## [What the exercise asks]
An exact copy of the records is needed; please leave the images out.

## [Data under study]

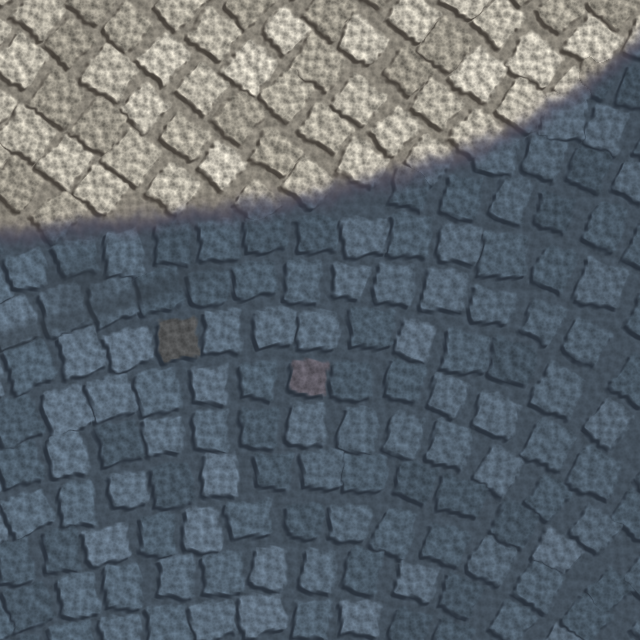
Give the GLSL for this texture, as a Shadertoy shader.

```glsl
// Worn cobblestone paving in curved rows, sunlit above and in cool shade below.
#define STONE 0.075        // spacing of the stones
#define SUN_TILT -0.70     // rotation of the sunlit rows
#define EDGE 0.0032        // softness of stone outlines
#define WOBBLE 0.0035      // raggedness of stone outlines
#define CREVICE 0.0075     // reach of the dark gap at lower left
#define PENUMBRA 0.017     // softness of the shade border
#define RELIEF 0.42        // strength of the chipped surface
#define GRAIN 0.24         // strength of the fine speckle

vec2 hash2(vec2 p) {
    vec3 q = fract(p.xyx * vec3(0.1031, 0.1030, 0.0973));
    q += dot(q, q.yzx + 33.33);
    return fract((q.xx + q.yz) * q.zy);
}

mat2 rotation(float a) {
    return mat2(cos(a), sin(a), -sin(a), cos(a));
}

// Distance to the nearest scattered feature point
float cellular(vec2 p) {
    vec2 base = floor(p);
    float nearest = 2.0;
    for (int i = 0; i < 9; i++) {
        vec2 cell = base + vec2(i % 3 - 1, i / 3 - 1);
        nearest = min(nearest, length(cell + hash2(cell) - p));
    }
    return nearest;
}

vec2 raggedness(vec2 p) {
    return sin(p.yx * 97.0 + 2.0 * sin(p * 61.0)) * 0.6
         + sin(p.yx * 233.0 + 3.0 * sin(p * 171.0)) * 0.4;
}

// Height of the border between sun and shade
float shadeBorder(float x) {
    return 0.637 + 0.10 * x + 0.205 * x * x * x * x;
}

// Shaded rows rise from the left, then fan downward at the right
float rowFan(float y) {
    return mix(0.9, 0.3, smoothstep(0.15, 0.75, y));
}

float rowLift(float x, float y) {
    float left = min(x - 0.5, 0.0), right = max(x - 0.5, 0.0);
    return -0.3 * left * left - rowFan(y) * right * right;
}

float rowAngle(vec2 p) {
    return atan(-0.6 * min(p.x - 0.5, 0.0) - 2.0 * rowFan(p.y) * max(p.x - 0.5, 0.0));
}

vec2 toGrid(vec2 p, bool sunny) {
    return sunny ? rotation(-SUN_TILT) * p : vec2(p.x, p.y - rowLift(p.x, p.y));
}

vec2 fromGrid(vec2 g, bool sunny) {
    if (sunny) return rotation(SUN_TILT) * g;
    float y = g.y;
    for (int i = 0; i < 4; i++) y = g.y + rowLift(g.x, y);
    return vec2(g.x, y);
}

// Nearest stone: signed distance, centre, random tone
vec4 paving(vec2 p) {
    vec4 best = vec4(1.0, 0.0, 0.0, 0.0);
    vec2 ragged = p + WOBBLE * raggedness(p);
    for (int layer = 0; layer < 2; layer++) {
        bool sunny = layer == 1;
        vec2 base = floor(toGrid(p, sunny) / STONE);
        for (int i = 0; i < 9; i++) {
            vec2 cell = base + vec2(i % 3 - 1, i / 3 - 1);
            vec2 seed = cell + 80.0 + 57.0 * float(layer);
            vec2 jitter = hash2(seed) - 0.5, shape = hash2(seed + 19.7) - 0.5;
            vec2 g = cell + 0.5 + 0.16 * jitter;
            g.x += (sunny ? 0.36 : 0.22) * sin(cell.y * 2.4);
            vec2 centre = fromGrid(g * STONE, sunny);
            if ((centre.y > shadeBorder(centre.x)) != sunny) continue;
            float angle = (sunny ? SUN_TILT : rowAngle(centre)) + 0.28 * shape.x;
            vec2 d = rotation(-angle) * (ragged - centre) / STONE;
            d *= 1.0 + 0.45 * shape.yx * d.yx;
            vec2 box = abs(d) - (0.34 + 0.13 * shape);
            float dist = length(max(box, 0.0)) + min(max(box.x, box.y), 0.0) - 0.065;
            dist *= STONE;
            if (dist < best.x) best = vec4(dist, centre, hash2(seed + 7.3).x);
        }
    }
    return best;
}

void mainImage(out vec4 fragColor, in vec2 fragCoord) {
    vec2 p = fragCoord / iResolution.xy;
    vec4 stone = paving(p);
    vec2 centre = stone.yz;
    float tone = stone.w;
    float cover = smoothstep(EDGE, -EDGE, stone.x);
    float gap = smoothstep(EDGE, -EDGE, paving(p + CREVICE * 0.75).x) * (1.0 - cover);

    // Sun and shade
    float border = p.y - shadeBorder(p.x) + 0.006 * raggedness(p * 0.6).x;
    float sun = smoothstep(-PENUMBRA, PENUMBRA, border);

    // Chipped faces and speckle
    vec2 glint = vec2(0.0035, 0.003);
    float relief = cellular((p + glint) * 75.0) - cellular((p - glint) * 75.0);
    float grain = cellular(p * 190.0) - 0.45;
    float surface = RELIEF * relief + GRAIN * grain;

    // Stone and mortar colours
    vec3 sunStone = mix(vec3(0.61, 0.59, 0.54), vec3(0.76, 0.74, 0.69), tone);
    vec3 shadeStone = mix(vec3(0.27, 0.33, 0.38), vec3(0.37, 0.43, 0.49), tone);
    shadeStone *= 1.06 - 0.13 * p.x;
    float brown = smoothstep(0.055, 0.035, length(centre - vec2(0.285, 0.435)));
    float red = smoothstep(0.045, 0.030, length(centre - vec2(0.46, 0.40)));
    shadeStone = mix(shadeStone, vec3(0.32, 0.31, 0.30), 0.8 * brown);
    shadeStone = mix(shadeStone, vec3(0.37, 0.34, 0.37), 0.8 * red);
    vec3 face = mix(shadeStone, sunStone, sun);
    vec3 mortar = mix(vec3(0.265, 0.31, 0.355), vec3(0.53, 0.51, 0.47), sun);
    vec3 color = mix(mortar, face, cover * mix(0.55, 1.0, smoothstep(0.0, 0.4, tone)));
    color *= 1.0 + surface * mix(0.55, 1.0, cover) * mix(0.65, 1.0, sun);

    // Dark crevices, damp seam and violet fringe
    vec3 hollow = mix(vec3(0.14, 0.17, 0.21), vec3(0.22, 0.20, 0.18), sun);
    color = mix(color, hollow, 0.8 * gap);
    float seam = abs(p.y - 0.465 - 0.34 * p.x) + 0.003 * raggedness(p).x;
    float damp = smoothstep(0.028, 0.004, seam) * smoothstep(0.42, 0.2, p.x);
    damp = max(damp, 0.7 * smoothstep(0.09, 0.02, length(p - vec2(0.13, 0.54))));
    color = mix(color, vec3(0.20, 0.23, 0.26), 0.55 * damp);
    float fringe = exp(-pow((border + 0.006) / 0.017, 2.0));
    color = mix(color, vec3(0.33, 0.29, 0.35), 0.45 * fringe);
    fragColor = vec4(clamp(color, 0.0, 1.0), 1.0);
}
```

## [Result of this exercise]
Give the GLSL for this texture, as a Shadertoy shader.

```glsl
// Worn cobblestone paving in curved rows, sunlit above and in cool shade below.
#define STONE 0.075        // spacing of the stones
#define SUN_TILT -0.70     // rotation of the sunlit rows
#define EDGE 0.0032        // softness of stone outlines
#define WOBBLE 0.0035      // raggedness of stone outlines
#define CREVICE 0.0075     // reach of the dark gap at lower left
#define PENUMBRA 0.017     // softness of the shade border
#define RELIEF 0.42        // strength of the chipped surface
#define GRAIN 0.24         // strength of the fine speckle

vec2 hash2(vec2 p) {
    vec3 q = fract(p.xyx * vec3(0.1031, 0.1030, 0.0973));
    q += dot(q, q.yzx + 33.33);
    return fract((q.xx + q.yz) * q.zy);
}

mat2 rotation(float a) {
    return mat2(cos(a), sin(a), -sin(a), cos(a));
}

// Distance to the nearest scattered feature point
float cellular(vec2 p) {
    vec2 base = floor(p);
    float nearest = 2.0;
    for (int i = 0; i < 9; i++) {
        vec2 cell = base + vec2(i % 3 - 1, i / 3 - 1);
        nearest = min(nearest, length(cell + hash2(cell) - p));
    }
    return nearest;
}

vec2 raggedness(vec2 p) {
    return sin(p.yx * 97.0 + 2.0 * sin(p * 61.0)) * 0.6
         + sin(p.yx * 233.0 + 3.0 * sin(p * 171.0)) * 0.4;
}

// Height of the border between sun and shade
float shadeBorder(float x) {
    return 0.637 + 0.10 * x + 0.205 * x * x * x * x;
}

// Shaded rows rise from the left, then fan downward at the right
float rowFan(float y) {
    return mix(0.9, 0.3, smoothstep(0.15, 0.75, y));
}

float rowLift(float x, float y) {
    float left = min(x - 0.5, 0.0), right = max(x - 0.5, 0.0);
    return -0.3 * left * left - rowFan(y) * right * right;
}

float rowAngle(vec2 p) {
    return atan(-0.6 * min(p.x - 0.5, 0.0) - 2.0 * rowFan(p.y) * max(p.x - 0.5, 0.0));
}

vec2 toGrid(vec2 p, bool sunny) {
    return sunny ? rotation(-SUN_TILT) * p : vec2(p.x, p.y - rowLift(p.x, p.y));
}

vec2 fromGrid(vec2 g, bool sunny) {
    if (sunny) return rotation(SUN_TILT) * g;
    float y = g.y;
    for (int i = 0; i < 4; i++) y = g.y + rowLift(g.x, y);
    return vec2(g.x, y);
}

// Nearest stone: signed distance, centre, random tone
vec4 paving(vec2 p) {
    vec4 best = vec4(1.0, 0.0, 0.0, 0.0);
    vec2 ragged = p + WOBBLE * raggedness(p);
    for (int layer = 0; layer < 2; layer++) {
        bool sunny = layer == 1;
        vec2 base = floor(toGrid(p, sunny) / STONE);
        for (int i = 0; i < 9; i++) {
            vec2 cell = base + vec2(i % 3 - 1, i / 3 - 1);
            vec2 seed = cell + 80.0 + 57.0 * float(layer);
            vec2 jitter = hash2(seed) - 0.5, shape = hash2(seed + 19.7) - 0.5;
            vec2 g = cell + 0.5 + 0.16 * jitter;
            g.x += (sunny ? 0.36 : 0.22) * sin(cell.y * 2.4);
            vec2 centre = fromGrid(g * STONE, sunny);
            if ((centre.y > shadeBorder(centre.x)) != sunny) continue;
            float angle = (sunny ? SUN_TILT : rowAngle(centre)) + 0.28 * shape.x;
            vec2 d = rotation(-angle) * (ragged - centre) / STONE;
            d *= 1.0 + 0.45 * shape.yx * d.yx;
            vec2 box = abs(d) - (0.34 + 0.13 * shape);
            float dist = length(max(box, 0.0)) + min(max(box.x, box.y), 0.0) - 0.065;
            dist *= STONE;
            if (dist < best.x) best = vec4(dist, centre, hash2(seed + 7.3).x);
        }
    }
    return best;
}

void mainImage(out vec4 fragColor, in vec2 fragCoord) {
    vec2 p = fragCoord / iResolution.xy;
    vec4 stone = paving(p);
    vec2 centre = stone.yz;
    float tone = stone.w;
    float cover = smoothstep(EDGE, -EDGE, stone.x);
    float gap = smoothstep(EDGE, -EDGE, paving(p + CREVICE * 0.75).x) * (1.0 - cover);

    // Sun and shade
    float border = p.y - shadeBorder(p.x) + 0.006 * raggedness(p * 0.6).x;
    float sun = smoothstep(-PENUMBRA, PENUMBRA, border);

    // Chipped faces and speckle
    vec2 glint = vec2(0.0035, 0.003);
    float relief = cellular((p + glint) * 75.0) - cellular((p - glint) * 75.0);
    float grain = cellular(p * 190.0) - 0.45;
    float surface = RELIEF * relief + GRAIN * grain;

    // Stone and mortar colours
    vec3 sunStone = mix(vec3(0.61, 0.59, 0.54), vec3(0.76, 0.74, 0.69), tone);
    vec3 shadeStone = mix(vec3(0.27, 0.33, 0.38), vec3(0.37, 0.43, 0.49), tone);
    shadeStone *= 1.06 - 0.13 * p.x;
    float brown = smoothstep(0.055, 0.035, length(centre - vec2(0.285, 0.435)));
    float red = smoothstep(0.045, 0.030, length(centre - vec2(0.46, 0.40)));
    shadeStone = mix(shadeStone, vec3(0.32, 0.31, 0.30), 0.8 * brown);
    shadeStone = mix(shadeStone, vec3(0.37, 0.34, 0.37), 0.8 * red);
    vec3 face = mix(shadeStone, sunStone, sun);
    vec3 mortar = mix(vec3(0.265, 0.31, 0.355), vec3(0.53, 0.51, 0.47), sun);
    vec3 color = mix(mortar, face, cover * mix(0.55, 1.0, smoothstep(0.0, 0.4, tone)));
    color *= 1.0 + surface * mix(0.55, 1.0, cover) * mix(0.65, 1.0, sun);

    // Dark crevices, damp seam and violet fringe
    vec3 hollow = mix(vec3(0.14, 0.17, 0.21), vec3(0.22, 0.20, 0.18), sun);
    color = mix(color, hollow, 0.8 * gap);
    float seam = abs(p.y - 0.465 - 0.34 * p.x) + 0.003 * raggedness(p).x;
    float damp = smoothstep(0.028, 0.004, seam) * smoothstep(0.42, 0.2, p.x);
    damp = max(damp, 0.7 * smoothstep(0.09, 0.02, length(p - vec2(0.13, 0.54))));
    color = mix(color, vec3(0.20, 0.23, 0.26), 0.55 * damp);
    float fringe = exp(-pow((border + 0.006) / 0.017, 2.0));
    color = mix(color, vec3(0.33, 0.29, 0.35), 0.45 * fringe);
    fragColor = vec4(clamp(color, 0.0, 1.0), 1.0);
}
```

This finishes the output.